over 65 population and estimated that over three-fourths of these admissions could have been avoided with proper
use of necessary medications.
About 75 percent of Medicare beneficiaries lack decent, dependable, private-sector coverage of prescription drug
Only one-fourth of Medicare beneficiaries have retiree drug coverage, which is the only meaningful form of
Over three-fourths of beneficiaries lack decent, dependable. At least one-third of Medicare beneficiaries
have no drug coverage at all. Another 8 percent purchase Medigap with drug coverage -- but this coverage is
frequently expensive, inaccessible and inadequate for many Medicare beneficiaries. About 17 percent have coverage
through Medicare managed care. Given the projected leveling off of managed care enrollment and actual declines in
the scope of managed care drug benefits, this source of coverage is unstable. Drug coverage in managed care can
only be assured if it becomes part of Medicare's basic benefits and is explicitly paid for in managed care rates.
The remaining 17 percent are covered through Medicaid, Veterans' Affairs and other public programs.
Private trends: Decline in coverage and affordability.
The proportion of firms offering retiree health coverage has declined by 25 percent in the last four years.
Retiree health coverage is declining substantially because many firms previously providing it are opting to drop
their coverage. The decline was more pronounced among the largest employers (greater than 5,000 employees), over a
third of whom dropped coverage in this period.
Medigap premiums for drugs are high and increase with age.
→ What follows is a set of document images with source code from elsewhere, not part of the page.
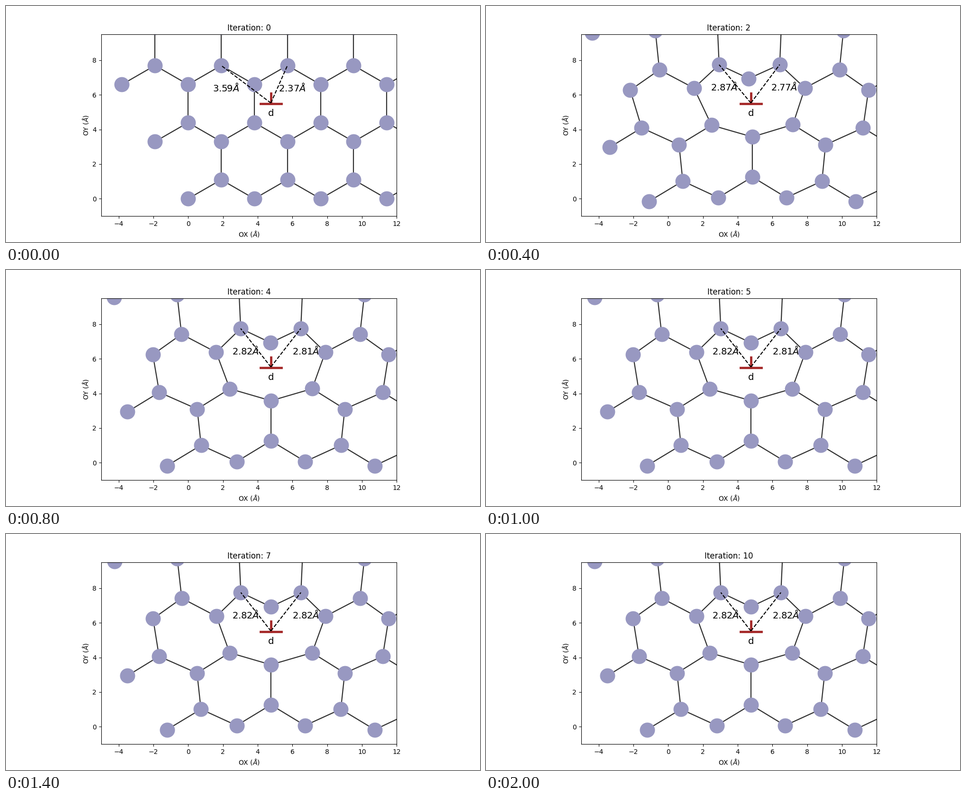
Recreate the animation shown at these times as a matplotlib script. Size 1000 by 500 pixels, loop 2.2 s.

```python
import numpy as np
import matplotlib.pyplot as plt
from matplotlib.animation import FuncAnimation
from matplotlib.collections import LineCollection

FRAMES, INTERVAL = 11, 200
A = 3.81                      # lattice constant, also the Burgers vector
BOND = A / np.sqrt(3)
CUTOFF = 2.7                  # longest distance drawn as a bond
NU = 0.34                     # Poisson ratio
DAMPING = 0.7
CORE = np.array([1.25 * A, 5.531])
BAR_Y = 5.5
ATOM_COLOR, BOND_COLOR = "#9898c1", "#303030"


def honeycomb(columns=7, rows=4):
    cells = [(i * A - j * A / 2, 1.5 * j * BOND)
             for j in range(rows) for i in range(columns)]
    return np.array([(x + s * A / 2, y + s * BOND / 2)
                     for x, y in cells for s in (0, 1)])


def field(p):
    """Displacement of an edge dislocation at points relative to its core."""
    x, y = p[:, 0], p[:, 1]
    r2 = x**2 + y**2
    k = 1 / (4 * (1 - NU))
    u = np.arctan2(y, x) + 2 * k * x * y / r2
    v = 0.25 - k * ((1 - 2 * NU) * np.log(r2) + (x**2 - y**2) / r2)
    return A / (2 * np.pi) * np.column_stack([u, v])


def jacobian(p, h=1e-5):
    steps = h * np.eye(2)
    return np.stack([(field(p + s) - field(p - s)) / (2 * h) for s in steps],
                    axis=2)


def relax(atoms, count):
    """Damped Newton steps towards u = field(atoms + u)."""
    start = atoms - CORE
    u = np.zeros_like(start)
    states = [atoms]
    for _ in range(count - 1):
        p = start + u
        step = np.linalg.solve(np.eye(2) - jacobian(p),
                               (field(p) - u)[:, :, None])
        u = u + DAMPING * step[:, :, 0]
        states.append(atoms + u)
    return states


def find_bonds(atoms):
    gaps = np.linalg.norm(atoms[:, None] - atoms[None], axis=2)
    i, j = np.where(np.triu(gaps < CUTOFF, 1))
    return np.stack([atoms[i], atoms[j]], axis=1)


lattice = honeycomb()
states = relax(lattice, FRAMES)
tracked = [np.argmin(np.hypot(*(lattice - (x, 3.5 * BOND)).T))
           for x in (A / 2, 1.5 * A)]

fig, ax = plt.subplots(figsize=(10, 5), dpi=100)
ax.set_aspect("equal")
ax.set_xlim(-5, 12)
ax.set_ylim(-1, 9.5)
ax.set_xlabel("OX ($Å$)")
ax.set_ylabel("OY ($Å$)")
title = ax.set_title("")

bonds = LineCollection([], colors=BOND_COLOR, linewidths=1.6, zorder=1)
ax.add_collection(bonds, autolim=False)
dots, = ax.plot([], [], "o", color=ATOM_COLOR, markersize=22, zorder=2)

cx = CORE[0]
bar = dict(color="brown", lw=3.5, zorder=3)
ax.plot([cx - 0.6, cx + 0.6], [BAR_Y, BAR_Y], **bar)
ax.plot([cx, cx], [BAR_Y, BAR_Y + 0.6], **bar)
ax.text(cx, 4.77, "d", fontsize=14, ha="center", zorder=5)

rays = [ax.plot([], [], "k--", lw=1.5, zorder=4)[0] for _ in tracked]
labels = [ax.text(0, 0, "", fontsize=14, zorder=5) for _ in tracked]


def draw(n):
    atoms = states[n]
    title.set_text(f"Iteration: {n}")
    bonds.set_segments(find_bonds(atoms))
    dots.set_data(atoms[:, 0], atoms[:, 1])
    for index, ray, label in zip(tracked, rays, labels):
        x, y = atoms[index]
        ray.set_data([cx, x], [CORE[1], y])
        label.set_position((x - 0.5, y - 1.5))
        label.set_text(f"{np.hypot(x - cx, y - CORE[1]):.2f}$Å$")
    return [title, bonds, dots, *rays, *labels]


anim = FuncAnimation(fig, draw, frames=FRAMES, interval=INTERVAL,
                     init_func=lambda: draw(0), repeat=True, repeat_delay=0)
plt.show()
```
Medigap premiums vary widely throughout the
nation but are consistently two to three times higher than the Medicare premium proposed by the President.
Moreover, unlike the President's proposal, premiums substantially increase with age as virtually every Medigap
plan "age rates" the cost of the premium. This means that just as beneficiaries need prescription drug coverage
most and are the least likely to be able to afford it, this drug coverage is being priced out of reach. This cost
burden will particularly affect women, who make up 73 percent of people over age 85.
Public drug coverage trends: managed care benefits reduced.
The value of Medicare managed care drug benefits is declining. Nearly three-fifths of plans are reporting
that they will cap prescription drug benefits below $1,000 in the year 2000. This is part of a troubling trend of
plans to severely limit benefits through low caps. In fact, the proportion of plans with $500 or lower benefit
caps will increase by over 50 percent between 1998 and 2000.
Participation by Medicaid eligible populations remains low. Millions of Medicare beneficiaries under 75
percent of poverty (about $6,000 for a single, $8,500 for a couple) are eligible for Medicaid prescription drug
coverage, but the participation rate is only about 40 percent. This contrasts with an almost 100 percent
participation rate in Medicare Part B for beneficiaries. Inadequate outreach and welfare stigma contributes to
these low participation levels and raise serious questions about the feasibility and advisability of using the
Medicaid program to provide needed coverage for a population at higher income levels.
Millions of beneficiaries have no drug coverage.
At least 13 million Medicare beneficiaries have absolutely no prescription drug coverage. The number of the
uninsured is not concentrated among the low income. In fact, the income distribution of uninsured Medicare
beneficiaries is almost exactly the same for beneficiaries at all income levels.
More than half of Medicare beneficiaries without drug coverage are middle class. Over 50 percent of Medicare
beneficiaries without drug coverage have incomes in excess of 150 percent -- an annual income of approximately
$17,000 for couples. This clearly indicates that any prescription drug coverage policy that limits coverage to
below 150 percent of poverty, as some in Congress suggest, will leave the vast majority of the Medicare population